Domestic abuse – help is out there
With calls to the National Domestic Abuse helpline up by 80% in June as restrictions ease, there is a surge in people seeking refuge places to escape their abusers. Family Solicitor, Simon Walker discusses the rise in allegations of domestic abuse or controlling coercive behaviour and where to go for help if you need it.
Domestic abuse can take many forms and does not necessarily have to include physical violence. It is a pattern of behaviour on the part of the abuser designed to control a partner. It can happen at any point in a relationship and ranges from verbal to serious acts of physical violence.
At a time when we are all faced with uncertainty about our future it is important to recognise that domestic abuse is never acceptable and not the fault of the person who is experiencing it, it is a crime.
Where to seek help?
Details of the support available can be accessed on www.gov.uk and include the following:
- Refuge – telephone: 0808 2000 247
- Respect Men’s Advice Line –telephone 0808 8010 327
- Galop, an LGBT+ domestic abuse service – telephone 0800 9995428
- Respect, a helpline for men and women who are harming their partners – telephone 0808 802 4040
If you are self-isolating with a perpetrator and worried about calling, The National Domestic Abuse Helpline has an online contact form or live chat function to enable you to make contact more discreetly.
How can we help?
While seeking legal advice and protection from the courts can seem daunting for most, we can provide confidential legal advice to help you understand the options available to you to ensure your safety.

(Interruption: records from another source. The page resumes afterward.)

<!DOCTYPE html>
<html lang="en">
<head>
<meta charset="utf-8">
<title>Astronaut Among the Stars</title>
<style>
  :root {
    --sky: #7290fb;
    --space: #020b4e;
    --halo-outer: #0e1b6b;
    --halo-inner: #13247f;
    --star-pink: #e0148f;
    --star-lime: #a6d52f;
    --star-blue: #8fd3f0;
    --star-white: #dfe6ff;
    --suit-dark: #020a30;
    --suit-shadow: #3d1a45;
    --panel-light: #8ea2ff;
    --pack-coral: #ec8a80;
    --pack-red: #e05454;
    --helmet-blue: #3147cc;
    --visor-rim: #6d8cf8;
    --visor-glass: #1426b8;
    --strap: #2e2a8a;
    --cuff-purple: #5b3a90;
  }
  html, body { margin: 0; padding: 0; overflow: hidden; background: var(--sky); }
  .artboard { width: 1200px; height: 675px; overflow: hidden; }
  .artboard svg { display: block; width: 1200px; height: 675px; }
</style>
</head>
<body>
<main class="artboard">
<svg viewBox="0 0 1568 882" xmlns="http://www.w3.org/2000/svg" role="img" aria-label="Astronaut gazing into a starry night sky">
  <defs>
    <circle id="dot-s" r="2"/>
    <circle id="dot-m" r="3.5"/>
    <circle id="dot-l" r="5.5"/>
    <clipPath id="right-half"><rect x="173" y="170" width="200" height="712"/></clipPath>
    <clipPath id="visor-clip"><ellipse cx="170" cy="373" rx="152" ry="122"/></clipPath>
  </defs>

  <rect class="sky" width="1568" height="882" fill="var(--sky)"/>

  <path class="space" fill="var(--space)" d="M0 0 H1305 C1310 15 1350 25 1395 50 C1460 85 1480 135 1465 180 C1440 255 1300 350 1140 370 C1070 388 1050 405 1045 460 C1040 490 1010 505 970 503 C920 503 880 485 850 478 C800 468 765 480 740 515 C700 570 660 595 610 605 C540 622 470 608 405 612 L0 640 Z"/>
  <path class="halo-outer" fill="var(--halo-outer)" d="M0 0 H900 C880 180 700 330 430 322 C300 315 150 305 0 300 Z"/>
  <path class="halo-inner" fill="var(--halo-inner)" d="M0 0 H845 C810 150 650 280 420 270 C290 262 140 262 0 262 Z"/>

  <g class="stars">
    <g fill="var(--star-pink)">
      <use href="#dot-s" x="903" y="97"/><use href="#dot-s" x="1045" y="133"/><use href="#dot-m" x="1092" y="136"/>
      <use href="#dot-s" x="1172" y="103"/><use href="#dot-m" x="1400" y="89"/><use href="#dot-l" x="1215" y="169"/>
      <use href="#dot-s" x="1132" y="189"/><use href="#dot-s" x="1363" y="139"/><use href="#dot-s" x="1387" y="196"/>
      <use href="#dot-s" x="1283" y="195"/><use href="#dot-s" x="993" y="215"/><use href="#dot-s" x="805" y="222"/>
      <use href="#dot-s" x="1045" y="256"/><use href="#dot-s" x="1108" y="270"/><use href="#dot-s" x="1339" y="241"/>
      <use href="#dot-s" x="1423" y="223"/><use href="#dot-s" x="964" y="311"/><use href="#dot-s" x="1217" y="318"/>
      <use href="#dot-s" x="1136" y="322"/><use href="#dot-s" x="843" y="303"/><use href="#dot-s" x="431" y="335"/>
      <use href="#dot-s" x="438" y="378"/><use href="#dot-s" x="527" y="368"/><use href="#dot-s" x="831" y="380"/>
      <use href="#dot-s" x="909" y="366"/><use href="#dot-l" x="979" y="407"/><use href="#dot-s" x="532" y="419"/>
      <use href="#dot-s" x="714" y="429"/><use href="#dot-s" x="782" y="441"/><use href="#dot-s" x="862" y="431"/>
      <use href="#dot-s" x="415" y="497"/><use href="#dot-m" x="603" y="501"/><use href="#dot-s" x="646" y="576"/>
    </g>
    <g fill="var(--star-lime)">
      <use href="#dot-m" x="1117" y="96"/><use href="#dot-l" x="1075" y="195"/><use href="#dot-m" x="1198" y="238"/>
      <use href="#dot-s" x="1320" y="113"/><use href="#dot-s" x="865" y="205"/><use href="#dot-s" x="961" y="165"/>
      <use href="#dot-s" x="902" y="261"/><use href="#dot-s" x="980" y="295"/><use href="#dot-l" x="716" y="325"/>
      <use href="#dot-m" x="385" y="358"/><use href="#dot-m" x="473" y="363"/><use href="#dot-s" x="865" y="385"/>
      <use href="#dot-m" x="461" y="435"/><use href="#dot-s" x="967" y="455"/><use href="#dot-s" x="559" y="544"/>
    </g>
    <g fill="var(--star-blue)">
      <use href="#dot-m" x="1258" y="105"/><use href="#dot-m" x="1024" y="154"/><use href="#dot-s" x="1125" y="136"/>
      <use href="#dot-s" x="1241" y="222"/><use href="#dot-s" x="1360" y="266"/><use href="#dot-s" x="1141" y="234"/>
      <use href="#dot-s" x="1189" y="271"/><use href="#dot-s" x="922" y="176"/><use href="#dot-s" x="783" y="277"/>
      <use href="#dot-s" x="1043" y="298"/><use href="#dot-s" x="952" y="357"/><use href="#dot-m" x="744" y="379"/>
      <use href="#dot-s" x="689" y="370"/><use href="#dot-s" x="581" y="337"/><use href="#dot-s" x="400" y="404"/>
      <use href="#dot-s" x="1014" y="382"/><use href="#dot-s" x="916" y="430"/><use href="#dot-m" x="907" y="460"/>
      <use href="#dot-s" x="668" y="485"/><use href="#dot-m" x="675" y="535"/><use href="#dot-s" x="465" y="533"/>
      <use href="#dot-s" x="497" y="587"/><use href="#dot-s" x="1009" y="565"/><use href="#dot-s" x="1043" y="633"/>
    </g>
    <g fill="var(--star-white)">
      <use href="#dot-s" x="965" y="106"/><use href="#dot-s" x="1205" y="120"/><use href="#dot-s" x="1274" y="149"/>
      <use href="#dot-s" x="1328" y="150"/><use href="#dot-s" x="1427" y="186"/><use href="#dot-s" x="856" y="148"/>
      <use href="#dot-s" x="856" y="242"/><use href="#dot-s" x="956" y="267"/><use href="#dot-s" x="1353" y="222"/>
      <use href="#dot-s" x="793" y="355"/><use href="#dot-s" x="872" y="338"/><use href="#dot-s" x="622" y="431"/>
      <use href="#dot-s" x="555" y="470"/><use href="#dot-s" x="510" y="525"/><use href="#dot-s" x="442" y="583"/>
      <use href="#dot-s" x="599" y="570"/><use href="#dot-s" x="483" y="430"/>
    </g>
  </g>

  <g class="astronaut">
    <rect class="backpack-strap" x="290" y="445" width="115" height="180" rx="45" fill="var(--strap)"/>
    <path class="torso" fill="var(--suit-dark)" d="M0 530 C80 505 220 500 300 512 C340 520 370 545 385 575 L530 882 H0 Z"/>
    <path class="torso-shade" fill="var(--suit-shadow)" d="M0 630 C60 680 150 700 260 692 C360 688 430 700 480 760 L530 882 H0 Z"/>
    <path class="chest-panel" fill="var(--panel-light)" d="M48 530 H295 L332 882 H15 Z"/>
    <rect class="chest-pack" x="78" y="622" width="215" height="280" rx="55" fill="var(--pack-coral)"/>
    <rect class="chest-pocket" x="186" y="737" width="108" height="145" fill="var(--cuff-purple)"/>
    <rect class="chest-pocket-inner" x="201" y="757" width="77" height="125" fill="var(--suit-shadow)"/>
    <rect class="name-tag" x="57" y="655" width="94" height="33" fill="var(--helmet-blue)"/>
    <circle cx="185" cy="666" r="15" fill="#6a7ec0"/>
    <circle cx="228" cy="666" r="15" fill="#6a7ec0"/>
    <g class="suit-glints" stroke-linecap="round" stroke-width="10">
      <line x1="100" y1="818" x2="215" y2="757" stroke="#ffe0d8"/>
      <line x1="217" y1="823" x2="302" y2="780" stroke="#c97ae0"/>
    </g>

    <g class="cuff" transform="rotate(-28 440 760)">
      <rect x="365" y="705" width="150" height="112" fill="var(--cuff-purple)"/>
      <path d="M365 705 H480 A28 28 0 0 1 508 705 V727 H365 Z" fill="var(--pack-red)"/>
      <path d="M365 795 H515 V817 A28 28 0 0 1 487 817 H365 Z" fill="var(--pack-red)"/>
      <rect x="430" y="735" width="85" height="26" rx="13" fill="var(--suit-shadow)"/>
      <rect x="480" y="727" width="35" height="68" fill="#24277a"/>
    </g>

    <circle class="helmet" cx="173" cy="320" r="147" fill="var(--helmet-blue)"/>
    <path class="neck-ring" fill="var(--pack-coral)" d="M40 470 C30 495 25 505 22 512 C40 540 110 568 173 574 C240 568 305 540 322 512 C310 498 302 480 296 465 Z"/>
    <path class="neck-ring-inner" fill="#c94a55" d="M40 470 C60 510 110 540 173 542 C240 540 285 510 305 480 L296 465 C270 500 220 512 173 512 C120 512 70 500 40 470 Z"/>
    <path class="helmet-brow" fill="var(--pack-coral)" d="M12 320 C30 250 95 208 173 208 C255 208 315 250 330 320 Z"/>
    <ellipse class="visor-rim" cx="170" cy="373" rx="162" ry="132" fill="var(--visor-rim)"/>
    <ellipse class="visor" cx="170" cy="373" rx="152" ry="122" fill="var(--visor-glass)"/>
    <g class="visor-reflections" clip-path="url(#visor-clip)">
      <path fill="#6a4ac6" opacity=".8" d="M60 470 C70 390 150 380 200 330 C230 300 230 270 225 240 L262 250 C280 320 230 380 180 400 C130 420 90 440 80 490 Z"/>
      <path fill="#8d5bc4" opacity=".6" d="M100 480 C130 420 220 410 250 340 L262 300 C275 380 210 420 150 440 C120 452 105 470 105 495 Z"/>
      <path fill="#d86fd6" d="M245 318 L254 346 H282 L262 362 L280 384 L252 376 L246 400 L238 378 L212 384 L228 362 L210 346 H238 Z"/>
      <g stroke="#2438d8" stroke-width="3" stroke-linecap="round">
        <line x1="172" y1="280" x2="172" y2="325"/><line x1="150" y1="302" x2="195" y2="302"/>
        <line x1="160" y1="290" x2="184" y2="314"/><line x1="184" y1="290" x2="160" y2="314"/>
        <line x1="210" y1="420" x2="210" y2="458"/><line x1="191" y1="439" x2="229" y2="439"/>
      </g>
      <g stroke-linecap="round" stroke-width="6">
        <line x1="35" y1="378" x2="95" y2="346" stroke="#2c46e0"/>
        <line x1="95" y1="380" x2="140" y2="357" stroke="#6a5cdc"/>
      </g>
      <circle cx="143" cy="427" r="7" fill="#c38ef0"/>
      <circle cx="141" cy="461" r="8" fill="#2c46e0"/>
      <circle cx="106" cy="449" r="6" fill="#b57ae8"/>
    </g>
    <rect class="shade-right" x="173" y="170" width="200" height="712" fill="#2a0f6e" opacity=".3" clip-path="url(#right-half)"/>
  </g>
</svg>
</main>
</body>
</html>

One size does not fit all, but an understanding of your options of will enable you to make an informed decision about your future. There are two types of Court orders which provide protection and we can advise you which one is right for your particular situation.
A non-molestation order – prevents your partner, former partner or associated person from being violent or threatening violence towards you or any children. It also prevents intimidation, harassment and pestering (including in-person or remotely by letter, email, phone or social media) so as to ensure your – and your children’s – safety.
Under recent changes to the law, breaching a non-molestation order is now a criminal offence and a power of arrest is automatically attached to the injunction, meaning your abuser can be arrested simply for breaching the injunction without needing to have committed any other criminal activity.
An occupation order – defines who can live in the family home. It can also prevent your abuser from being in the surrounding area. You can also get an occupation order if you have left home because of violent behaviour but want to return without your abuser living there.